Task details: Pick every line from the data that holds the word "body".

┏━━

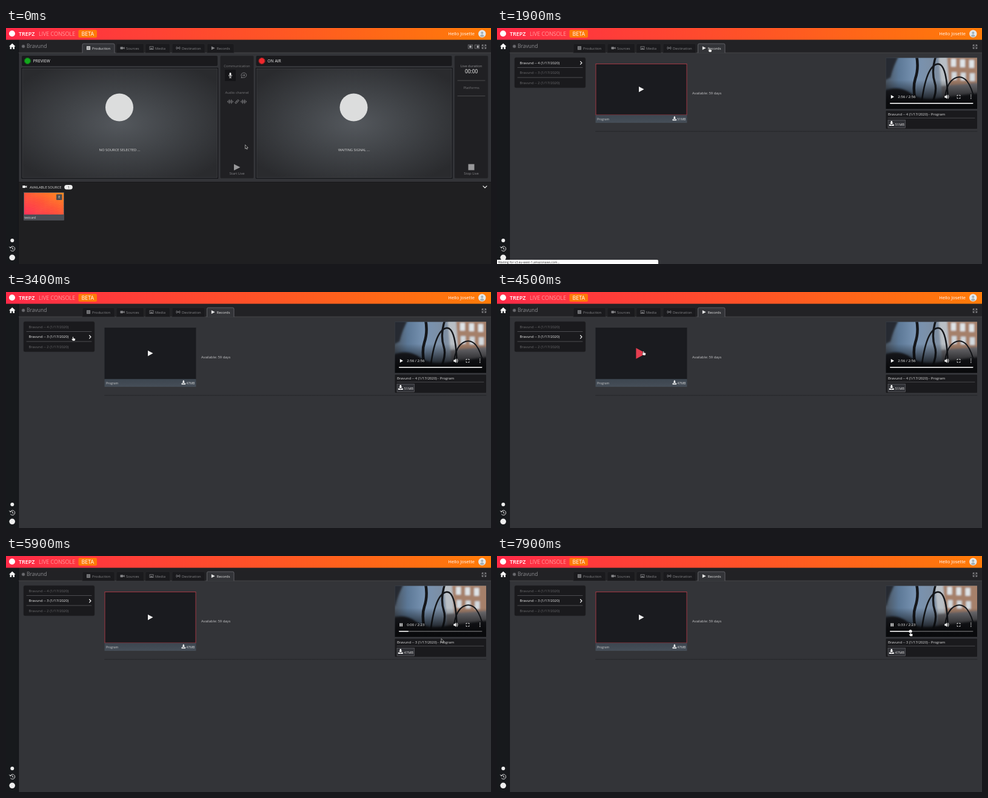
Write an HTML page that moves like this. It is 800 px wide and 391 px high and loops after 8 s.

```html
<!DOCTYPE html>
<html lang="en">
<head>
<meta charset="utf-8">
<title>Live console</title>
<style>
  html, body { margin: 0; width: 100%; height: 100%; overflow: hidden; background: #333438; }
  svg { display: block; width: 100%; height: 100%; }
  text { font-family: "Open Sans", "Noto Sans", sans-serif; white-space: pre; }
  .mid { text-anchor: middle; }
  .end { text-anchor: end; }
  .line { fill: none; stroke-linecap: round; stroke-linejoin: round; }
</style>
</head>
<body>
<svg id="stage" viewBox="0 0 800 391" preserveAspectRatio="none"></svg>
<script>
const LOOP = 8000, STEP = 100;
const OPEN = 1300, STATUS_END = 2300, PICK = 3100, LOAD = 4900, PLAY = 5300, SEEK = 6900;
const PROJECT = 'Bravund';

const rect = (x, y, w, h, fill, more = '') =>
  `<rect x="${x}" y="${y}" width="${w}" height="${h}" fill="${fill}" ${more}/>`;
const dot = (x, y, r, fill, more = '') => `<circle cx="${x}" cy="${y}" r="${r}" fill="${fill}" ${more}/>`;
const shape = (d, fill, more = '') => `<path d="${d}" fill="${fill}" ${more}/>`;
const line = (d, color, w = 0.7, more = '') =>
  `<path class="line" d="${d}" stroke="${color}" stroke-width="${w}" ${more}/>`;
const text = (x, y, s, size = 5.85, fill = '#ccc', more = '') =>
  `<text x="${x}" y="${y}" font-size="${size}" fill="${fill}" ${more}>${s}</text>`;
const group = (id, body, more = '') => `<g id="${id}" ${more}>${body}</g>`;
const at = (x, y, body) => `<g transform="translate(${x} ${y})">${body}</g>`;

const icon = {
  film: c => rect(-3, -3, 6, 6, c) + line('M-1.2 -2V2M1.2 -2V2M-1.2 0H1.2', '#333438', 0.5),
  camera: c => rect(-3.5, -2, 4.6, 4, c, 'rx=".6"') + shape('M1.3 -.5L3.5 -2V2L1.3 .5Z', c),
  image: c => rect(-3, -2.4, 6, 4.8, 'none', `stroke="${c}" stroke-width=".8"`) +
    shape('M-2.2 1.6L-.6 -.6 .5 .6 1.2 0 2.3 1.6Z', c),
  antenna: c => dot(0, 0, 0.9, c) +
    line('M-1.5 -1.5Q-2.3 0 -1.5 1.5M1.5 -1.5Q2.3 0 1.5 1.5M-2.7 -2.2Q-4 0 -2.7 2.2M2.7 -2.2Q4 0 2.7 2.2', c),
  play: c => shape('M-2.7 -3L3.2 0 -2.7 3Z', c),
  expand: c => line('M-3.2 -1V-3H-1.2M1.2 -3H3.2V-1M3.2 1V3H1.2M-1.2 3H-3.2V1M-3 -2.8L-1 -.9M3 -2.8L1 -.9M3 2.8L1 .9M-3 2.8L-1 .9', c, 0.8),
  download: c => shape('M-1 -3.4H1V-.9H2.4L0 1.5 -2.4 -.9H-1Z', c) + shape('M-3.3 1.4H-1.3L0 2.5 1.3 1.4H3.3V3.4H-3.3Z', c),
  wave: c => line('M-4.5 -.5V.5M-3 -2V2M-1.5 -3.2V3.2M0 -1.5V1.5M1.5 -3.2V3.2M3 -2V2M4.5 -.5V.5', c, 0.9)
};

function defs() {
  const stops = list => list.map(([o, c, a = 1]) => `<stop offset="${o}" stop-color="${c}" stop-opacity="${a}"/>`).join('');
  return `<defs>
    <linearGradient id="head">${stops([[0, '#ff2a48'], [0.5, '#ff5128'], [1, '#ff7c08']])}</linearGradient>
    <radialGradient id="glow" r=".62">${stops([[0, '#54585d'], [0.45, '#414448'], [1, '#2a2b2e']])}</radialGradient>
    <linearGradient id="card" x1="0" y1="1" x2="1" y2="0">${stops([[0, '#ff2b5a'], [0.5, '#ff5038'], [1, '#ff8a1c']])}</linearGradient>
    <linearGradient id="foot" x1="0" y1="0" x2="0" y2="1">${stops([[0, '#3d4650'], [1, '#464e58']])}</linearGradient>
    <linearGradient id="sky">${stops([[0, '#4b5561'], [0.14, '#5c7896'], [0.32, '#7893b2'], [0.55, '#7d8ea2'], [0.72, '#98a0a8'], [1, '#8f8983']])}</linearGradient>
    <linearGradient id="shade" x1="0" y1="0" x2="0" y2="1">${stops([[0, '#08090b', 0], [0.45, '#08090b', 0.55], [0.75, '#08090b', 0.9], [1, '#08090b', 0.96]])}</linearGradient>
    <filter id="soft" x="-10%" y="-10%" width="120%" height="120%"><feGaussianBlur stdDeviation="1.4"/></filter>
    <filter id="mild" x="-10%" y="-10%" width="120%" height="120%"><feGaussianBlur stdDeviation=".5"/></filter>
    <clipPath id="frame"><rect x="641.5" y="49.5" width="150.5" height="84.5"/></clipPath>
    <clipPath id="thumb"><rect x="30" y="273" width="65" height="36"/></clipPath>
  </defs>`;
}

function chrome() {
  return rect(0, 0, 800, 391, '#333438') +
    rect(21, 19, 779, 22, '#222225') + rect(0, 19, 21, 372, '#17191c') +
    rect(20.5, 19, 0.7, 372, '#101114') +
    rect(0, 0, 800, 19.5, 'url(#head)') +
    dot(10, 9.2, 5, '#fff') +
    text(21, 12.6, 'TREPZ', 9, '#fff', 'font-weight="600"') +
    text(54, 12.6, 'LIVE CONSOLE', 9.1, '#ffd9d2', 'font-weight="300"') +
    rect(119.5, 3, 30.5, 13, '#ff7a08', 'rx="2.5"') +
    text(134.8, 12.6, 'BETA', 8.9, '#fff', 'class="mid"') +
    text(773, 12, 'Hello Josette', 7.5, '#fff', 'class="end"') +
    dot(785.3, 9.5, 6.2, '#e4e8ea') + dot(785.3, 8, 2, '#a3b0b6') +
    shape('M781.6 13.2Q785.3 8 789 13.2 785.3 16.2 781.6 13.2Z', '#a3b0b6') +
    shape('M5 30.5L10.3 25.5 15.6 30.5H14V35H11.4V31.8H9.2V35H6.6V30.5Z', '#f4f4f4') +
    dot(10.3, 352, 3, '#eee') +
    line('M7 364.2A4 4 0 1 1 7.4 368M5.6 362.6L7 364.6 9 363.4M10.6 364V366.2H12.3', '#eee', 0.9) +
    dot(10.2, 380.3, 4.8, '#eee') +
    dot(28.6, 30.4, 2.4, '#6c6c70', 'stroke="#5c5c60" stroke-width="1.2" stroke-dasharray="1 .7"') +
    text(34, 33.4, PROJECT, 8.5, '#8d8d91') +
    at(788.5, 31, icon.expand('#a8a8ab'));
}

function tabs(active) {
  const list = [
    ['Production', 126, 53, 'film'], ['Sources', 182, 45.5, 'camera'], ['Media', 230, 40.5, 'image'],
    ['Destination', 274, 54, 'antenna'], ['Records', 331.5, 44.5, 'play']
  ];
  return line('M21 41H800', '#55565a', 0.6) + list.map(([name, x, w, pic]) => {
    const on = name === active, c = on ? '#e6e6e6' : '#858588';
    const d = `M${x} 41.3V28Q${x} 26 ${x + 2} 26H${x + w - 2}Q${x + w} 26 ${x + w} 28V41.3`;
    return shape(d, on ? '#333438' : '#1a1a1d', `stroke="${on ? '#77787c' : '#2a2a2d'}" stroke-width=".7"`) +
      at(x + 10, 33.2, icon[pic](c)) + text(x + 16, 35.7, name, 5.9, c);
  }).join('');
}

function screen(x, label, color, id, title) {
  const cx = x + 161.5;
  return rect(x, 46, 323, 17, '#1a1a1d', 'rx="2"') +
    group(id, dot(x + 9.5, 54.6, 4.6, color) +
      dot(x + 9.5, 54.6, 5.1, 'none', `stroke="${color}" stroke-width="1" stroke-dasharray="1 .6"`)) +
    text(x + 18.8, 57, title, 6.75, '#eee') +
    rect(x, 66.5, 323.5, 182.5, 'url(#glow)', 'stroke="#101114" stroke-width="1.2"') +
    rect(x + 1.1, 67.6, 321.3, 180.3, 'none', 'stroke="#4a4b4f" stroke-width=".5"') +
    dot(cx - 0.5, 131.5, 23, '#dcdddd') +
    text(cx, 203.5, label, 5.85, '#ddd', 'class="mid"');
}

function production() {
  const grey = '#77777a';
  const note = (x, y, s, c = grey) => text(x, y, s, 5.85, c, 'class="mid"');
  const side = x => rect(x, 46, 55, 203, '#202023', 'rx="2" stroke="#29292c" stroke-width=".6"');
  return tabs('Production') +
    at(766, 31, rect(-3.7, -3, 7.4, 6, 'none', 'stroke="#88888b" stroke-width=".7"') + rect(-1.8, -1.7, 3.6, 3.4, '#b0b0b3')) +
    at(777, 31, rect(-3.7, -3, 7.4, 6, 'none', 'stroke="#88888b" stroke-width=".7"') + rect(-0.4, -1.8, 3, 3.6, '#b0b0b3')) +
    screen(26, 'NO SOURCE SELECTED ...', '#12a81c', 'ready', 'PREVIEW') +
    screen(412.5, 'WAITING SIGNAL ...', '#f0282d', 'air', 'ON AIR') +
    side(353.5) + side(740) +
    note(381, 65, 'Communication') +
    rect(361, 69, 18, 19, '#151518', 'rx="1"') +
    rect(368.6, 74, 2.8, 5.4, '#f0f0f0', 'rx="1.4"') +
    line('M367.3 78.2Q367.5 80.8 370 80.8 372.5 80.8 372.7 78.2M370 81V82.6M368.4 82.6H371.6', '#f0f0f0', 0.7) +
    line('M388.2 82.2L389 80.8A4.4 4 0 1 1 391.5 82.1ZM390 78.2H393.8M392.5 76.8L394 78.2 392.5 79.6', '#8a8a8d', 0.8) +
    note(381, 108.5, 'Audio channel') +
    at(370, 122, icon.wave(grey)) + at(392, 122, icon.wave(grey)) +
    at(381, 122, `<g transform="rotate(-45)">` +
      line('M-.4 -1.3H-2.4A1.3 1.3 0 0 0 -2.4 1.3H-.6M.4 -1.3H2.4A1.3 1.3 0 0 1 2.4 1.3H.6M-1.3 0H1.3', '#8a8a8d', 0.9) + '</g>') +
    shape('M376 225.5L386.4 230.8 376 236Z', '#98989a') + note(381, 243, 'Start Live', '#858588') +
    note(767.6, 65, 'Live duration', '#929295') +
    text(767.6, 75, '00:00', 8.3, '#fff', 'class="mid"') +
    line('M745 87H790M745 112.6H790', '#68686b', 0.6) +
    note(767.6, 100.7, 'Platforms') +
    rect(762.5, 225.5, 10, 10, '#98989a') + note(767.6, 243, 'Stop Live', '#858588') +
    rect(21, 255, 779, 136, '#1f1f21') + line('M21 255.3H800', '#161619', 0.8) +
    at(30.8, 263, icon.camera('#eee')) + text(39, 266, 'AVAILABLE SOURCE', 5.8, '#ddd') +
    rect(96.2, 260, 13.6, 7.6, '#ededed', 'rx="3.8"') + text(103, 266, '1', 5.6, '#222', 'class="mid"') +
    line('M787 261.8L790 264.8 793 261.8', '#fff', 1.2) +
    rect(29.3, 272.4, 66.4, 46, '#4a4e56', 'stroke="#5a5d63" stroke-width=".5"') +
    rect(30, 273, 65, 36, 'url(#card)') +
    '<path id="dots" fill="none" stroke="#ffb04a" stroke-width=".8" stroke-linecap="round" opacity=".55" clip-path="url(#thumb)"/>' +
    rect(83, 275.5, 9.5, 9.5, '#4d4d50', 'rx="1"') + text(87.8, 282.4, 'E', 5.6, '#e8e8e8', 'class="mid"') +
    text(30.3, 315.7, 'testcard', 5, '#ddd');
}

function photo() {
  const cable = (d, w) => line(d, '#15171b', w);
  const windows = [749, 764, 779].map((x, i) =>
    rect(x, 51 + i, 8, 13, '#dfe4e8') + rect(x + 1, 73 + i, 8, 13, '#d3d9de')).join('');
  return '<g clip-path="url(#frame)">' + rect(641, 49, 152, 86, 'url(#sky)') +
    group('scene',
      shape('M742 44H806V92L746 96Z', '#a5806a') + windows +
      shape('M728 44H742L746 97H733Z', '#b9bfc5') +
      shape('M733 96L806 90V140H736Z', '#77767a') +
      shape('M630 44H664Q654 62 649 82L630 92Z', '#272b32') +
      shape('M630 108Q660 92 682 108T740 114L806 106V140H630Z', '#1c1e22'), 'filter="url(#soft)"') +
    '<g filter="url(#mild)">' +
    cable('M692 46Q696 66 690 84T694 136', 4.5) +
    cable('M699 136Q706 66 725 60T744 136', 2.6) +
    cable('M724 46Q716 72 722 90T712 136', 3.4) +
    cable('M737 136Q738 88 758 82T788 120', 2) + '</g>' +
    rect(641, 86, 152, 49, 'url(#shade)') + '</g>';
}

function player() {
  return photo() +
    group('paused', shape('M649.8 111L655 114 649.8 117Z', '#fff')) +
    group('playing', rect(649.5, 111.3, 1.6, 5.4, '#fff') + rect(652.3, 111.3, 1.6, 5.4, '#fff')) +
    '<text id="clock" x="661.3" y="116.1" font-size="6" fill="#fff"></text>' +
    shape('M738.3 112.6H740L742.4 110.6V117.4L740 115.4H738.3Z', '#fff') +
    line('M743.5 112.4Q744.6 114 743.5 115.6M744.3 110.9Q746.5 114 744.3 117.1', '#fff', 0.7) +
    line('M759 112.7V111.4H760.4M762.6 111.4H764V112.7M764 115.3V116.6H762.6M760.4 116.6H759V115.3', '#fff', 0.8) +
    [111.3, 114, 116.7].map(y => dot(781.8, y, 0.75, '#fff')).join('') +
    rect(648, 124, 137.5, 1.6, '#fff', 'opacity=".35" rx=".8"') +
    '<rect id="bar" x="648" y="124" height="1.6" rx=".8" fill="#fff"/>' +
    dot(682, 124.8, 2.6, '#fff', 'id="knob"');
}

function records() {
  return tabs('Records') +
    rect(29, 49, 117, 50, '#1a1a1d', 'rx="2.5" stroke="#222225" stroke-width=".5"') +
    line('M34 65.5H141M34 82H141', '#707073', 0.6) +
    [4, 3, 2].map((n, i) => text(37.5, 59.8 + i * 16.6, `${PROJECT} -- ${n} (1/17/2020)`, 5.85, '#6b6b6e', `id="row${n}"`)).join('') +
    group('mark', line('M137.6 55.4L140 57.8 137.6 60.2', '#fff', 1.2)) +
    rect(163, 59.5, 150, 84.5, '#1a1b1f', 'id="cardbox" stroke-width=".9"') +
    rect(162.6, 144.3, 150.8, 12.8, 'url(#foot)') +
    text(165, 152.7, 'Program', 5, '#ccc') +
    at(292.8, 149.8, icon.download('#fff')) + text(297.3, 152.9, '', 5.2, '#ddd', 'id="size"') +
    shape('M234 97L242.5 101.6 234 106.2Z', '#f0f0f0', 'id="start"') +
    shape('M229.4 92.8L245.8 101.8 229.4 110.8Z', '#e63e50', 'id="hot"') +
    text(322, 110.3, 'Available: 59 days', 5.85, '#c8c8ca') +
    line('M163 171.2H792', '#1f2023', 0.8, 'stroke-dasharray="1.2 1.2"') +
    player() +
    rect(641.5, 137, 150.5, 30, '#1a1a1d', 'rx="1"') +
    text(645, 145.2, '', 5.85, '#e2e2e2', 'id="title"') +
    line('M645 149.2H788', '#6a6a6d', 0.6) +
    rect(645, 152.4, 28.5, 13, '#303136', 'stroke="#6c6d71" stroke-width=".6"') +
    at(650.8, 158, `<g transform="scale(1.2)">${icon.download('#fff')}</g>`) +
    text(656.5, 162, '', 5.8, '#ddd', 'id="size2"') +
    group('status', shape('M0 384H264Q266 384 266 386V391H0Z', '#fdfdfd') +
      text(2, 389.8, 'Waiting for s3.eu-west-1.amazonaws.com...', 5.05, '#333'));
}

const pointer =
  shape('M0 0V6.6L1.6 5.2 2.6 7.5 3.7 7 2.7 4.9H4.8Z', '#111', 'id="arrow" stroke="#e8e8e8" stroke-width=".6"') +
  shape('M-.8 .6Q0 -.5 .8 .6V2.6L3 3.1Q4 3.4 3.8 4.4L3.2 7H-.4L-2.4 4.2Q-2.4 3.3 -1.4 3.5L-.8 4Z', '#fff',
    'id="hand" stroke="#111" stroke-width=".5"');

const stage = document.getElementById('stage');
stage.innerHTML = defs() + chrome() + group('live', production()) + group('archive', records()) + group('cursor', pointer);

const el = {};
stage.querySelectorAll('[id]').forEach(n => { el[n.id] = n; });
const show = (id, on) => { el[id].style.display = on ? '' : 'none'; };
const set = (id, attrs) => { for (const k in attrs) el[id].setAttribute(k, attrs[k]); };
const within = (t, spans) => spans.some(([a, b]) => t >= a && t < b);

// time, x, y of the pointer tip
const path = [
  [0, 394.5, 193.5], [200, 394, 191], [900, 355, 36.5], [1200, 350.5, 33], [2000, 350.5, 33],
  [2800, 116, 76], [3100, 110.5, 74], [3600, 110.5, 74], [4300, 241.5, 98], [5000, 242, 98],
  [5700, 712, 134], [5900, 718, 136.8], [6200, 716, 136], [6700, 679, 125.5], [7100, 681.5, 126], [8000, 682, 126]
];
const hands = [[1000, 2100], [2700, 3700], [4100, 5100], [6600, LOOP]];

function place(t) {
  const i = path.findIndex(p => p[0] > t);
  const [t0, x0, y0] = path[i - 1], [t1, x1, y1] = path[i];
  const u = (t - t0) / (t1 - t0), e = u * u * (3 - 2 * u);
  return [x0 + (x1 - x0) * e, y0 + (y1 - y0) * e];
}

function ripple(t) {
  let d = '';
  for (let r = 0; r < 18; r++)
    for (let c = 0; c < 30; c++) {
      const x = 30 + c * 2.3 + (r % 2), y = 273 + r * 2.2;
      const lift = 1.6 * Math.sin(c * 0.35 + r * 0.4 - t / 260);
      d += `M${x.toFixed(1)} ${(y + lift).toFixed(1)}h.01`;
    }
  return d;
}

function draw(t) {
  const open = t >= OPEN, picked = t >= PICK, loaded = t >= LOAD, sought = t >= SEEK;
  show('live', !open);
  show('archive', open);
  if (!open) {
    const beat = 0.8 + 0.2 * Math.cos(t / 1800 * 2 * Math.PI);
    set('air', { opacity: beat });
    set('ready', { opacity: 0.5 + beat / 2 });
    set('dots', { d: ripple(t) });
  }
  show('status', t < STATUS_END);

  set('row4', { fill: picked ? '#6b6b6e' : '#f0f0f0' });
  set('row3', { fill: picked ? '#f0f0f0' : '#6b6b6e' });
  set('mark', { transform: `translate(0 ${picked ? 16.6 : 0})` });
  set('cardbox', { stroke: picked && !loaded ? '#1a1b1f' : '#b03a46' });
  el.size.textContent = picked ? '47MB' : '51MB';
  const hot = within(t, [[4200, 5100]]);
  show('hot', hot);
  show('start', !hot);

  el.title.textContent = `${PROJECT} -- ${loaded ? 3 : 4} (1/17/2020) - Program`;
  el.size2.textContent = loaded ? '47MB' : '51MB';
  show('paused', !loaded);
  show('playing', loaded);
  const sec = sought ? 32 + Math.floor((t - SEEK) / 1000) : Math.max(0, Math.floor((t - PLAY) / 1000));
  el.clock.textContent = loaded ? `0:${String(sec).padStart(2, '0')} / 2:23` : '2:56 / 2:56';
  const head = 681 + (t - SEEK) / 1000;
  set('bar', { width: !loaded ? 137.5 : sought ? head - 648 : 16 });
  set('knob', { cx: head });
  show('knob', sought);
  set('scene', { transform: `translate(${loaded ? -7 + Math.sin(t / 900) : 0} 0)` });

  const hand = within(t, hands), [x, y] = place(t);
  show('hand', hand);
  show('arrow', !hand);
  set('cursor', { transform: `translate(${x.toFixed(2)} ${y.toFixed(2)})` });
}

const begin = performance.now();
function tick() {
  const t = (performance.now() - begin) % LOOP;
  draw(Math.floor(t / STEP) * STEP);
  requestAnimationFrame(tick);
}
tick();
</script>
</body>
</html>
```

┗━━

Solution for this task:
  html, body { margin: 0; width: 100%; height: 100%; overflow: hidden; background: #333438; }
<body>
const group = (id, body, more = '') => `<g id="${id}" ${more}>${body}</g>`;
const at = (x, y, body) => `<g transform="translate(${x} ${y})">${body}</g>`;
</body>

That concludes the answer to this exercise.